Saved entries:
=== Begin Enclosure ===
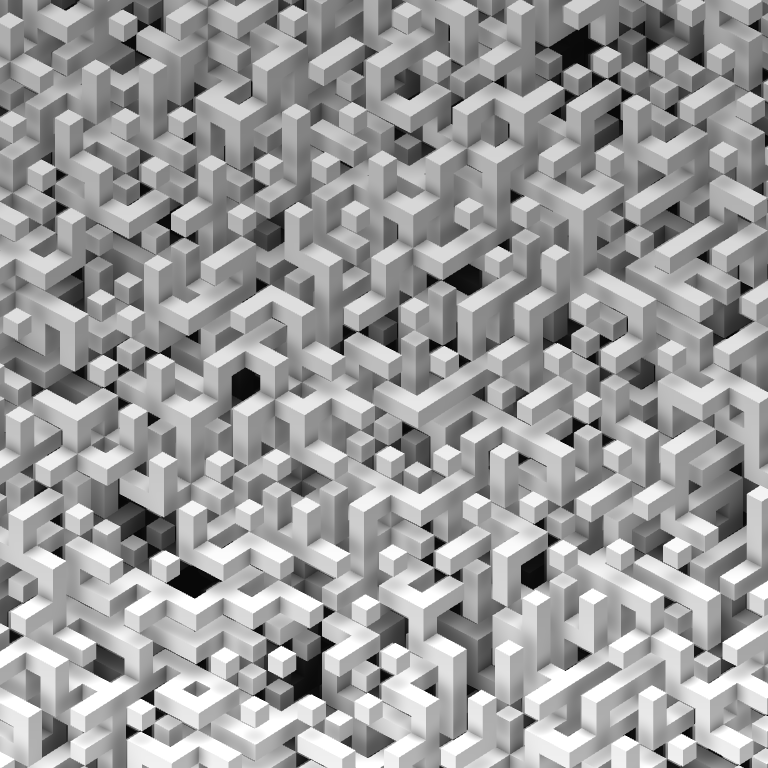
Reproduce this pattern procedurally as a Shadertoy shader.

```glsl
// A dense maze of square beams and loose cubes, seen in near-isometric view.
// Beams join the nodes of a two-cell lattice at random; each view ray walks
// the cells to its first solid one, shaded by face, depth and occlusion.

float hash(ivec3 cell) {
    uvec3 q = uvec3(cell + 4096) * uvec3(1597u, 7919u, 3571u);
    uint h = (q.x ^ (q.y << 7) ^ (q.z << 13)) * 2654435u + q.x + q.y;
    h = (h ^ (h >> 15)) * 739982u + q.z;
    h = (h ^ (h >> 13)) * 668265u;
    h ^= h >> 16;
    return float(h & 65535u) / 65536.0;
}

bool isNode(ivec3 cell) {
    return cell.x + cell.y + cell.z <= 0 && hash(cell) < 0.9;
}

// Even cells are nodes; cells with one odd coordinate link two nodes.
bool isSolid(ivec3 cell) {
    ivec3 odd = cell & 1;
    int oddCount = odd.x + odd.y + odd.z;
    if (oddCount > 1) return false;
    if (oddCount == 0) return isNode(cell);
    return hash(cell) < 0.38 && isNode(cell + odd) && isNode(cell - odd);
}

// Quadratic spline weight, reaching zero at one and a half cells.
float spline(float x) {
    x = abs(x);
    float tail = max(1.5 - x, 0.0);
    return x < 0.5 ? 0.75 - x * x : 0.5 * tail * tail;
}

// Share of the two cell layers before a face that is filled near the hit.
float occlusion(vec3 hit, ivec3 front, ivec3 normal) {
    ivec3 sideA = normal.yzx, sideB = normal.zxy;
    float sum = 0.0;
    for (int i = -1; i <= 1; i++)
    for (int j = -1; j <= 1; j++) {
        ivec3 cell = front + i * sideA + j * sideB;
        vec3 offset = hit - vec3(cell) - 0.5;
        float weight = spline(dot(offset, vec3(sideA))) * spline(dot(offset, vec3(sideB)));
        if (isSolid(cell)) sum += weight;
        if (isSolid(cell + normal)) sum += 0.45 * weight;
    }
    return sum;
}

float shade(vec2 uv) {
    // Orthographic camera, turned slightly off the exact diagonal
    float turn = 0.74, lift = 0.6155;
    vec3 toEye = vec3(cos(lift) * sin(turn), sin(lift), cos(lift) * cos(turn));
    vec3 right = vec3(cos(turn), 0.0, -sin(turn));
    vec3 up = cross(toEye, right);

    // Start on the sloping plane that bounds the maze
    vec3 start = 38.2 * (uv.x * right + uv.y * up);
    start += toEye * (3.0 - dot(start, vec3(1))) / dot(toEye, vec3(1));

    // Walk from cell to cell, away from the eye
    ivec3 cell = ivec3(floor(start)), normal = ivec3(0, 1, 0);
    vec3 next = fract(start) / toEye;
    float travel = 0.0;
    bool found = false;
    for (int i = 0; i < 26; i++) {
        if (isSolid(cell)) { found = true; break; }
        travel = min(next.x, min(next.y, next.z));
        normal = travel == next.x ? ivec3(1, 0, 0)
               : travel == next.y ? ivec3(0, 1, 0) : ivec3(0, 0, 1);
        cell -= normal;
        next += vec3(normal) / toEye;
    }
    if (!found) return 0.03;

    // Face brightness, stronger toward the lower edge of the canvas
    vec3 hit = start - toEye * travel;
    float low = 1.0 - clamp(uv.y, 0.0, 1.0);
    float light = dot(vec3(normal), vec3(0.60, 0.98, 0.81)) * (0.77 + 0.31 * low * low);

    // Fade into the depth and darken the contacts
    float depth = 3.0 - dot(hit, vec3(1));
    float fade = 1.0 - 0.96 * smoothstep(2.0, 17.5, depth);
    float open = 1.0 - 0.68 * min(occlusion(hit, cell + normal, normal), 1.0);
    return 0.02 + 1.06 * light * fade * open;
}

void mainImage(out vec4 fragColor, in vec2 fragCoord) {
    // Four samples, on a slightly turned square, smooth the edges
    float gray = 0.0;
    for (int i = 0; i < 4; i++) {
        float angle = 0.46 + 1.5708 * float(i);
        vec2 jitter = 0.42 * vec2(cos(angle), sin(angle)) * 512.0 / iResolution.y;
        gray += 0.25 * min(shade(fragCoord / iResolution.y + jitter / 512.0), 1.0);
    }
    fragColor = vec4(vec3(gray), 1.0);
}
```
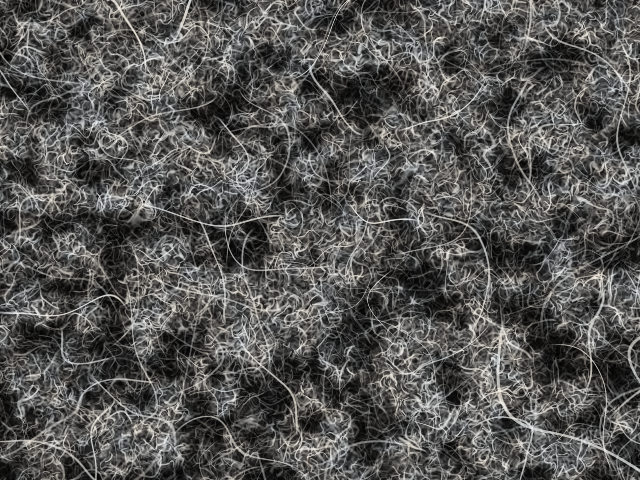
A Shadertoy shader for this texture:

```glsl
const vec3 PIT_COLOR = vec3(0.035, 0.034, 0.033);
const vec3 FUZZ_COLOR = vec3(0.235, 0.235, 0.236);
const vec3 FIBER_COLOR = vec3(0.95, 0.955, 0.95);
const vec3 WARM_TINT = vec3(1.04, 1.0, 0.95);
const vec3 COOL_TINT = vec3(0.98, 1.0, 1.02);
const float CLUMP_SCALE = 17.0;    // tufts per canvas height
const float GRAIN_SCALE = 210.0;   // fine lint per canvas height
const float EDGE_SOFTNESS = 0.0013;
const float CURL = 0.5;            // domain warp, in cells

float hash(vec2 p) {
    return fract(sin(dot(p, vec2(127.1, 311.7))) * 43758.5453);
}

vec4 hash4(vec2 p) {
    float n = dot(p, vec2(127.1, 311.7));
    return fract(sin(vec4(n, n + 17.3, n + 41.9, n + 73.7)) * 43758.5453);
}

float noise(vec2 p) {
    vec2 i = floor(p), f = fract(p);
    f = f * f * (3.0 - 2.0 * f);
    return mix(mix(hash(i), hash(i + vec2(1, 0)), f.x),
               mix(hash(i + vec2(0, 1)), hash(i + vec2(1, 1)), f.x), f.y);
}

// Coverage of one bent, wavy strand centred at the origin
float strand(vec2 p, float angle, float halfLength, float bend, float phase,
             float width, float softness) {
    float c = cos(angle), s = sin(angle);
    p = vec2(c * p.x + s * p.y, c * p.y - s * p.x);
    float t = p.x / halfLength;
    if (abs(t) > 1.0) return 0.0;
    float wave = 3.5 * t + phase;
    float y = halfLength * (bend * t * t + 0.1 * sin(wave));
    float slope = 2.0 * bend * t + 0.35 * cos(wave);
    float d = abs(p.y - y) * inversesqrt(1.0 + slope * slope);
    float taper = 1.0 - smoothstep(0.75, 1.0, abs(t));
    return taper * (1.0 - smoothstep(width - softness, width + softness, d));
}

// Light left uncovered by a grid of scattered strands
float strandLayer(vec2 p, float cell, int count, float width,
                  float opacity, float seed) {
    float softness = max(EDGE_SOFTNESS, 0.5 / iResolution.y);
    vec2 q = p / cell + seed;
    q += CURL * (vec2(noise(q * 1.3 + 5.2), noise(q * 1.3 + 31.7)) - 0.5);
    vec2 id = floor(q);
    float clear = 1.0;
    for (int j = -1; j <= 1; j++)
    for (int i = -1; i <= 1; i++) {
        vec2 home = id + vec2(i, j);
        for (int k = 0; k < count; k++) {
            vec2 key = home + float(k) * vec2(37.3, 19.7) + seed;
            vec4 r = hash4(key);
            vec2 offset = q - home - r.xy;
            if (dot(offset, offset) > 1.0) continue;
            vec4 v = hash4(key + 11.9);
            float halfLength = cell * mix(0.4, 0.78, v.x);
            float bend = 1.5 * (v.y - 0.5);
            float cover = strand(offset * cell, 6.2832 * r.z, halfLength, bend,
                                 6.2832 * v.z, width * mix(0.75, 1.25, v.w),
                                 softness);
            clear *= 1.0 - cover * opacity * mix(0.25, 1.75, r.w * r.w);
        }
    }
    return clear;
}

void mainImage(out vec4 fragColor, in vec2 fragCoord) {
    vec2 p = fragCoord / iResolution.y;

    // Tufts and dark pits
    float tuft = 0.65 * noise(p * CLUMP_SCALE) + 0.35 * noise(p * CLUMP_SCALE * 2.3 + 8.4);
    tuft = smoothstep(0.22, 0.72, tuft);
    float grain = mix(0.3, 1.7, noise(p * GRAIN_SCALE));
    vec3 color = mix(PIT_COLOR, FUZZ_COLOR, tuft) * grain;

    // Short fuzz, curls, long hairs and a few thick strands
    float clear = strandLayer(p, 0.022, 5, 0.0015, mix(0.1, 0.42, tuft), 3.1);
    clear *= strandLayer(p, 0.06, 5, 0.0015, mix(0.18, 0.46, tuft), 14.7);
    clear *= strandLayer(p, 0.2, 4, 0.0016, 0.5, 27.3);
    clear *= strandLayer(p, 0.42, 1, 0.0026, 0.52, 52.9);
    color = mix(FIBER_COLOR, color, clear);

    // Faint shift between warm and cool wool
    color *= mix(COOL_TINT, WARM_TINT, noise(p * 28.0 + 61.0));
    fragColor = vec4(clamp(color, 0.0, 1.0), 1.0);
}
```
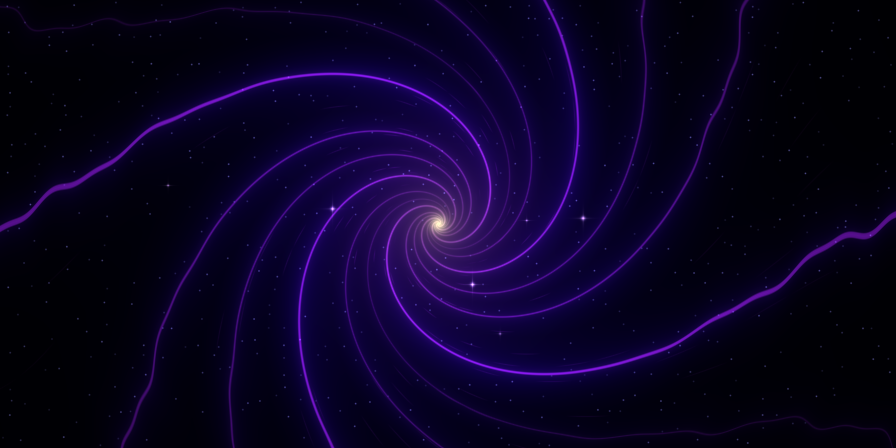
Give the GLSL for this background, as a Shadertoy shader.

```glsl
// A violet spiral galaxy on black: twelve logarithmic arms, which straighten far out,
// wind into a pale core. Arms are drawn by their distance in polar coordinates, over
// radial glows, with faint streaks, hashed stars and a few cross-shaped sparkles.

const float PI = 3.14159265;
const float TAU = 6.2831853;

// Layout, in canvas heights
const vec2 CENTER = vec2(0.979, 0.5);
const float ARM_START = 3.55;      // angle of the leading arm at radius one
const float ARM_TWIST = 1.5;       // turn per e-fold of radius
const float ARM_STRAIGHTEN = 0.4;  // outer unwinding
const float ARM_WIDTH = 0.0017;
const float GLOW_WIDTH = 0.042;
const float STAR_CELLS = 32.0;
const float STAR_SHARE = 0.32;
const float STREAK_LANES = 46.0;

// One half turn of arms: angular offsets in degrees and strengths
const int ARMS_PER_HALF = 6;
const float ARM_OFFSET[6] = float[6](0.0, -27.0, -50.0, -84.0, -115.0, -140.0);
const float ARM_POWER[6] = float[6](1.0, 0.3, 0.45, 0.9, 0.55, 0.65);

const vec3 SPACE = vec3(0.0, 0.0, 0.012);
const vec3 ARM_COLOR = vec3(0.52, 0.10, 0.68);
const vec3 ARM_INNER = vec3(0.62, 0.46, 0.42);
const vec3 ARM_GLOW = vec3(0.04, 0.0, 0.21);
const vec3 CORE_COLOR = vec3(0.42, 0.50, 0.25);
const vec3 STAR_COLOR = vec3(0.34, 0.33, 0.58);
const vec3 SPARKLE_COLOR = vec3(0.65, 0.48, 0.75);
const vec3 SPARKLE_ANGLES = vec3(-1.06, 0.04, 3.0);

float hash(vec2 p) {
    p = fract(p * vec2(0.1031, 0.1137));
    p += dot(p, p.yx + 33.33);
    return fract((p.x + p.y) * p.x * 47.3);
}

float wrapAngle(float a) { return mod(a + PI, TAU) - PI; }

// Soft filled band of half-width w
float band(float d, float w, float px) { return 1.0 - smoothstep(w - px, w + px, d); }

float spiralAngle(float r) {
    return ARM_START + ARM_TWIST * log(r) - ARM_STRAIGHTEN * r * r * r;
}

// Wide violet and blue haze around the core
vec3 haze(float r) {
    vec3 c = vec3(0.24, 0.0, 0.40) * exp(-pow(vec3(r) / vec3(0.17, 1.0, 0.29), vec3(1.3)));
    c.g += 0.20 * exp(-r / 0.075);
    c += vec3(0.22, 0.14, 0.0) * exp(-r / 0.032);
    return c + CORE_COLOR * exp(-r * r / 0.0003);
}

// Returns line strength in x and glow strength in y
vec2 arms(float phase, float r, float slant, float px) {
    vec2 light = vec2(0.0);
    float outer = smoothstep(0.42, 0.7, r);
    float fade = mix(1.0, 0.62, smoothstep(0.3, 0.95, r));
    for (int k = 0; k < 2 * ARMS_PER_HALF; k++) {
        int i = k % ARMS_PER_HALF;
        float power = ARM_POWER[i];
        float offset = radians(ARM_OFFSET[i]) + PI * float(k / ARMS_PER_HALF);
        float wobble = outer * (0.014 * sin(31.0 * r + offset) + 0.006 * sin(67.0 * r));
        float d = abs(wrapAngle(phase - offset + wobble)) * r * slant;
        float width = ARM_WIDTH * (0.55 + 0.45 * power) + 0.005 * r * r * power * power;
        float line = power * fade * band(d, width, px);
        line += 0.22 * power * fade * exp(-d / 0.008);
        light.x = max(light.x, line);
        light.y = max(light.y, power * fade * exp(-d / GLOW_WIDTH));
    }
    return light * vec2(mix(0.45, 1.0, smoothstep(0.02, 0.16, r)), smoothstep(0.0, 0.4, r));
}

// Short hashed dashes that run along the spiral
float streaks(float phase, float r, float slant, float px) {
    vec2 q = vec2(mod(phase, TAU) / TAU * STREAK_LANES, log(r) * 9.0);
    float chosen = step(0.86, hash(floor(q) + 90.0));
    float d = abs(fract(q.x) - 0.5) * TAU / STREAK_LANES * r * slant;
    float taper = sin(PI * fract(q.y));
    return chosen * taper * band(d, 0.0008, px) * smoothstep(0.08, 0.2, r) * exp(-2.0 * r);
}

float stars(vec2 uv, float px) {
    vec2 cell = floor(uv * STAR_CELLS);
    vec2 spot = 0.15 + 0.7 * vec2(hash(cell + 17.0), hash(cell + 53.0));
    float d = length(fract(uv * STAR_CELLS) - spot) / STAR_CELLS;
    float chosen = step(hash(cell + 5.0), STAR_SHARE);
    return chosen * (0.3 + 0.7 * hash(cell + 71.0)) * band(d, 0.0014, px);
}

// Sparkles step outward while cycling through three directions
float sparkles(vec2 p) {
    float light = 0.0;
    for (int k = 0; k < 6; k++) {
        float radius = 0.155 + 0.042 * float(k) + 0.245 * float(k / 5);
        float angle = SPARKLE_ANGLES[k % 3];
        float size = k % 2 == 0 ? 1.0 : 0.6;
        vec2 q = abs(p - radius * vec2(cos(angle), sin(angle))) / size;
        float rays = exp(-q.x / 0.009 - q.y / 0.0015) + exp(-q.y / 0.009 - q.x / 0.0015);
        light += size * (0.6 * rays + 0.8 * exp(-dot(q, q) / 0.00002));
    }
    return light;
}

void mainImage(out vec4 fragColor, in vec2 fragCoord) {
    float px = 1.0 / iResolution.y;
    vec2 uv = fragCoord * px;
    vec2 p = uv - CENTER;
    float r = max(length(p), 0.002);
    float phase = atan(p.y, p.x) - spiralAngle(r);
    // Turns angular gaps into distances across the slanted arms
    float slope = ARM_TWIST - 3.0 * ARM_STRAIGHTEN * r * r * r;
    float slant = inversesqrt(1.0 + slope * slope);

    vec2 arm = arms(phase, r, slant, px);
    vec3 color = SPACE + haze(r) + ARM_GLOW * arm.y;
    color += mix(ARM_COLOR, ARM_INNER, exp(-r / 0.07)) * arm.x * 0.8;
    color += ARM_COLOR * 0.35 * streaks(phase, r, slant, px);
    color += STAR_COLOR * stars(uv, px) + SPARKLE_COLOR * sparkles(p);
    fragColor = vec4(min(color, 1.0), 1.0);
}
```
=== End Enclosure ===
WHAT IS NEEDED:
Across the records above, how many lines does the word "clear" appear on? Reply with the number only.

OUTPUT FOR THIS EXERCISE:
8